Going Out In Style cover

Dropkick Murphys - Going Out In Style

Don’t let the Dropkick Murphys fool you. Though they named their latest album Going Out In Style, they have no plan to disband anytime soon. They’re an institution now, so much so that their Wikipedia page needs a chart to record the members who have come and gone over the years, and they know exactly how to please their fans with every new album. (It helps that they wait a few years between each release, so there’s never a glut of Murphys music.)

That’s not to say that the Dropkick Murphys sound exactly the same from year to year. Interestingly, Going Out In Style is possibly the Irish punk band’s hardest album yet, but the standard punk signifiers are almost missing. Bagpipes and flutes, which used to appear sporadically for flavor, are now as prominent as the guitars, and a new listener could easily interpret this as an especially raucous Irish band.

Despite this change, the band’s strength is still in how naturally they connect Irish and punk culture. The wild party in Going Out In Style’s title track is a punker’s dream, but the specifics draw from hard-drinking Irish culture. “Sunday Hardcore Matinee” is about going to concerts as a kid, but describes punk shows as a character-building experience that their community-oriented fanbase will embrace. And of course, the Murphys’ rocking renditions of traditional songs (here “Peg of My Heart” and “The Irish Rover”) still sound like they should have been the definitive versions of the songs all along.

Even more than the Irish elements, the thing that really sets the Dropkick Murphys apart from other punk bands is their perspective as mature adults. It’s a traditionally youthful genre, but they manage to sound perfectly natural looking back at a hard-fought life (“Cruel”) or giving life lessons to those around them (“Deeds Not Words”). This element features even more strongly than normal here, with Going Out In Style being billed as a tribute to a (fictional) 78-year-old veteran and longshoreman named Connie Larkin.

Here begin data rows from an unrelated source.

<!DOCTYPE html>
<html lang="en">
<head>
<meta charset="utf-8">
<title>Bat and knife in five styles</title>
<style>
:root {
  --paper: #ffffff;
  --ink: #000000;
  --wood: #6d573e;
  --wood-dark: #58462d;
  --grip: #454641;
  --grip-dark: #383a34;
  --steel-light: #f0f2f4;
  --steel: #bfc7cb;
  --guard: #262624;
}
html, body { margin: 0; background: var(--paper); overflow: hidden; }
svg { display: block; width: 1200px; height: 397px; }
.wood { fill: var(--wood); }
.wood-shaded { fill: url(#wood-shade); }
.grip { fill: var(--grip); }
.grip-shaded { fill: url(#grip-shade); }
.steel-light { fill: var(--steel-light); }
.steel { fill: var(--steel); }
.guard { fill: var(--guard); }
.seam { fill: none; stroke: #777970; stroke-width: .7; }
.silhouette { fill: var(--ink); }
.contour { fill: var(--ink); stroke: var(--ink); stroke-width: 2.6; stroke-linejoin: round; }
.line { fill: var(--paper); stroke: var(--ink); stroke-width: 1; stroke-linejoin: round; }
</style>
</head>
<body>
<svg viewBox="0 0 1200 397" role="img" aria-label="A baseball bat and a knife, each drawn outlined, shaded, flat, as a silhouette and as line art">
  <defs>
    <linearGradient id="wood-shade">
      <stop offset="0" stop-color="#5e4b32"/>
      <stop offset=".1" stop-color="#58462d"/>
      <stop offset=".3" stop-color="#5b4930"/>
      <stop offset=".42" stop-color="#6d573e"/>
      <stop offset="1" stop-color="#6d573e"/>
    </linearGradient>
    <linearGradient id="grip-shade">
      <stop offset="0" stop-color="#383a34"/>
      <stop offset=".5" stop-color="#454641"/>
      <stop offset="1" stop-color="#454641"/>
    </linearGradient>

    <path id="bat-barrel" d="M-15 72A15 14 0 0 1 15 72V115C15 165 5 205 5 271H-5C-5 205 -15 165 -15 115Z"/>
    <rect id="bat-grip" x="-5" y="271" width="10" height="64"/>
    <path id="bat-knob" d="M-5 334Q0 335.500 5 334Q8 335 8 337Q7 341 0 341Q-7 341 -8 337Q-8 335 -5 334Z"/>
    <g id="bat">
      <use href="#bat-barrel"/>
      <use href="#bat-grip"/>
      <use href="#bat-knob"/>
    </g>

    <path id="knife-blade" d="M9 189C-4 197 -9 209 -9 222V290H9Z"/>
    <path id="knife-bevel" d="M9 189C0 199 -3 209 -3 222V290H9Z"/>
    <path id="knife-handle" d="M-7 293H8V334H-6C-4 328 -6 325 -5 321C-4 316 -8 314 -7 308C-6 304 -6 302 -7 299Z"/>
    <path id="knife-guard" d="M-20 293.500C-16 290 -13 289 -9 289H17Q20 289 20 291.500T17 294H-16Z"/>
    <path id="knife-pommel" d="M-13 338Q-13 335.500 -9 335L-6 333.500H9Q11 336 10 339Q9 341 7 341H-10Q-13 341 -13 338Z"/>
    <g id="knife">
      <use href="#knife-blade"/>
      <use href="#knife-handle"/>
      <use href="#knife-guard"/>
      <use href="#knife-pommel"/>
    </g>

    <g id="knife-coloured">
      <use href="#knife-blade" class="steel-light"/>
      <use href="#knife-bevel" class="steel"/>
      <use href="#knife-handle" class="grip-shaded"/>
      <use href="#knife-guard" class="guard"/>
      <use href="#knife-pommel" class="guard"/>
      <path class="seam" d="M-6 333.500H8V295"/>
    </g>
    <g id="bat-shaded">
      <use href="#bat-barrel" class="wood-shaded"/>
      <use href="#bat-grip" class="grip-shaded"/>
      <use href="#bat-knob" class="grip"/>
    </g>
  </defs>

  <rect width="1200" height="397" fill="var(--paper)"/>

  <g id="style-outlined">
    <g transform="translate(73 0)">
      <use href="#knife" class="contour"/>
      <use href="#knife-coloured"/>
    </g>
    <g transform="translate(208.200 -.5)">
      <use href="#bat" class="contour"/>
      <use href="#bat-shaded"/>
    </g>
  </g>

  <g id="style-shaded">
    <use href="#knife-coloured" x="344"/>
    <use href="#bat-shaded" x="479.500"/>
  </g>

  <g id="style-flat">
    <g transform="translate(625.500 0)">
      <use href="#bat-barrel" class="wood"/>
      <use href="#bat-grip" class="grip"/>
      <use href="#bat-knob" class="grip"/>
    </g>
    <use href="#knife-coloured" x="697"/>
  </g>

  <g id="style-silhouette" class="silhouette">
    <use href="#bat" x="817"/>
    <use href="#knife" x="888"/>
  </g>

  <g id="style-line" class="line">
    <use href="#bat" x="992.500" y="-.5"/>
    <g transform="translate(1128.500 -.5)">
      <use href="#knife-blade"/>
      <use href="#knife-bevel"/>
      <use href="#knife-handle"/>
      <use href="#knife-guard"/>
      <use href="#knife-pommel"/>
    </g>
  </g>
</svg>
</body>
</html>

In short, the Dropkick Murphys have once again released one of the best legitimate punk albums of the year, while also writing songs that will appeal to a lot of people who would normally even never give punk music a chance.

Grade: A-